On the other hand, subjects who eased off once they'd reached the fatigue threshold had a different experience. They remained in the "snowball" stage of self-control – they practiced the skill a bit, but didn't overdo it to the point of exhaustion. In the next task, their brains didn't exhibit the typical impulse-buying activity patterns. Exercising self-control on the bull's-eye task, but not overdoing it, led to more self-control in our second task. These subjects did better at controlling impulse purchases than the other group of subjects who didn't have the initial bull's-eye-watching session that turned out to rev up self-control.
Our study suggests that self-control has the qualities of both snowball and battery: Exhibiting self-control once makes it easier to do so again a short time later, but overdoing it initially makes us more likely to give up altogether.
How to make it past February 1
Our new understanding of self-control provides lessons for sticking with those New Year's resolutions.
First, remember that slow and steady is best. If you want to get fit, start by walking around the block, not running five miles. Achieve enough to stay motivated, but don't overdo it to the point of frustration. Don't burn out your self-control battery.
Second, remember that small acts of self-control build over time. Instead of drastically cutting all carbs or sugar out of your diet, consider giving up just one piece of bread or one can of soda per day. Over time, consuming fewer calories per day will result in gradual weight loss.
And finally, realize that little acts of self-control in one area will improve your self-control in other areas. Getting traction with a healthier diet, for example, will increase your confidence and motivation to achieve another goal. As the self-control snowball gains some momentum, you'll get better and better at sticking to your objectives.

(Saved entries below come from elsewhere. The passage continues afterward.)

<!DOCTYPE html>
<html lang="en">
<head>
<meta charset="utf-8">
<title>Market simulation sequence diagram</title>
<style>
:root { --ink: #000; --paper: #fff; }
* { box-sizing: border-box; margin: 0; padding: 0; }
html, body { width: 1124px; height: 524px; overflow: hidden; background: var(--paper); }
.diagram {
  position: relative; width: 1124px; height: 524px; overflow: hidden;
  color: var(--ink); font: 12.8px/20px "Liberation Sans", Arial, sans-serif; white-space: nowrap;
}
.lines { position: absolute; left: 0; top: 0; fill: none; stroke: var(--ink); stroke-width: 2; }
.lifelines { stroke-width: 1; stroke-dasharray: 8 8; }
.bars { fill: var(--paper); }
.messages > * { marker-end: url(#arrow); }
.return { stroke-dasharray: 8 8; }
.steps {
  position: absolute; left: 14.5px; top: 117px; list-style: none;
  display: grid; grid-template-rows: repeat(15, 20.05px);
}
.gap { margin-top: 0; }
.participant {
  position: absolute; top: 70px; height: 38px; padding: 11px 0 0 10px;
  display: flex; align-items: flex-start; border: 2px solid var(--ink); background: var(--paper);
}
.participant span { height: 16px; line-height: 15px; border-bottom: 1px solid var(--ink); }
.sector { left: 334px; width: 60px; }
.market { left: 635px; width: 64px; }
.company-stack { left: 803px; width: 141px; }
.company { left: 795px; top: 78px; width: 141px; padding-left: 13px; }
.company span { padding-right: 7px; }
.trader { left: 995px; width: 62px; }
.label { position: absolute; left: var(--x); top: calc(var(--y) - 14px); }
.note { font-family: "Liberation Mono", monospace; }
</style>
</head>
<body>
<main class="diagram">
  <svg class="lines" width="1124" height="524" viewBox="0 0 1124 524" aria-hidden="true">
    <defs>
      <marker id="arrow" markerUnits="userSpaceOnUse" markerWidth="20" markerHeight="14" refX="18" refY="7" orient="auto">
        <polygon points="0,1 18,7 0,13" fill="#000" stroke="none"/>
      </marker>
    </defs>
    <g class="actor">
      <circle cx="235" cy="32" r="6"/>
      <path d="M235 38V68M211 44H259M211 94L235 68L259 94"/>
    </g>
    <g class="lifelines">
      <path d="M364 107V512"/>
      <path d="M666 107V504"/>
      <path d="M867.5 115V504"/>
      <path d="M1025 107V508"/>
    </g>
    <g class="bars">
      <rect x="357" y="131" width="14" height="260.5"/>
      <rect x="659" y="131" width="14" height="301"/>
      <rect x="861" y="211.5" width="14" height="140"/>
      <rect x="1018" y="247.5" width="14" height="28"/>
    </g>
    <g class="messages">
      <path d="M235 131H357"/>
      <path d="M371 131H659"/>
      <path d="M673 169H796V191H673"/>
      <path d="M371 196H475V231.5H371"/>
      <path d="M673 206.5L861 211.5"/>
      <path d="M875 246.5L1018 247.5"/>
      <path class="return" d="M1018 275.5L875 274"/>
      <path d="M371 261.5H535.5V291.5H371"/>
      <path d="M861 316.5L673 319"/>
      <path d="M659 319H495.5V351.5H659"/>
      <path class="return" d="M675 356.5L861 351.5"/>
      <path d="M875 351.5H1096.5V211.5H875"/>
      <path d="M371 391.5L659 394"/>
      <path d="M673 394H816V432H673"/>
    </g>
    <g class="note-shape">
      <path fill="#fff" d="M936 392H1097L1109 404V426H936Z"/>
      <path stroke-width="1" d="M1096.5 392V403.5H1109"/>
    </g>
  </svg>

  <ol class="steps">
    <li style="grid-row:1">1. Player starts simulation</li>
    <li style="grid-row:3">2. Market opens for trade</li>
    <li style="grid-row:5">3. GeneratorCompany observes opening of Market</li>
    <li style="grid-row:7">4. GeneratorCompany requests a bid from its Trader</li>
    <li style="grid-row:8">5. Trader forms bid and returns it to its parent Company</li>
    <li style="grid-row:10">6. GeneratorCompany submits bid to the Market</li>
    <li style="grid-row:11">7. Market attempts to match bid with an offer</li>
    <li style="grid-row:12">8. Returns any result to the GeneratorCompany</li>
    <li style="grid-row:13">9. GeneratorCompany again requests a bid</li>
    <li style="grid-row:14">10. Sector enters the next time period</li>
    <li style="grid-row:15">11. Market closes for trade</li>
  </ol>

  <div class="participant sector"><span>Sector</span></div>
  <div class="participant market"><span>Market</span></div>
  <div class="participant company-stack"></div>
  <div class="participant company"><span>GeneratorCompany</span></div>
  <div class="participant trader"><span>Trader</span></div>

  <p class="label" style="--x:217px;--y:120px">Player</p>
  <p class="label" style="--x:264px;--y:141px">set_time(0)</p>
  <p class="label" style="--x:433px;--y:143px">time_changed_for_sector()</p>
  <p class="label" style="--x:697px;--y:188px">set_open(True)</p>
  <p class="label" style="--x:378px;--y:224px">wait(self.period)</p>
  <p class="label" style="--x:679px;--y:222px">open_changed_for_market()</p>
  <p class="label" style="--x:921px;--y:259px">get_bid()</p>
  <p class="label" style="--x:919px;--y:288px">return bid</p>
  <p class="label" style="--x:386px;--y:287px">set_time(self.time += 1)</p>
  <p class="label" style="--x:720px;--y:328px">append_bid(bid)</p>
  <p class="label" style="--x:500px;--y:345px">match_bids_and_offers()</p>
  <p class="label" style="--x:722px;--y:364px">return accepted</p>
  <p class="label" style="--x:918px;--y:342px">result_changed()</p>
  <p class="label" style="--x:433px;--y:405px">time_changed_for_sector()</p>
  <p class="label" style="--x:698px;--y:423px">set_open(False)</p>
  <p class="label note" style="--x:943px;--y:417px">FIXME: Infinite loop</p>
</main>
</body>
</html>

A more apt metaphor for our new understanding of self control is that it's like a muscle. You can overdo it and exhaust it if you overexert yourself beyond your capabilities. But with consistent training it can get stronger and stronger.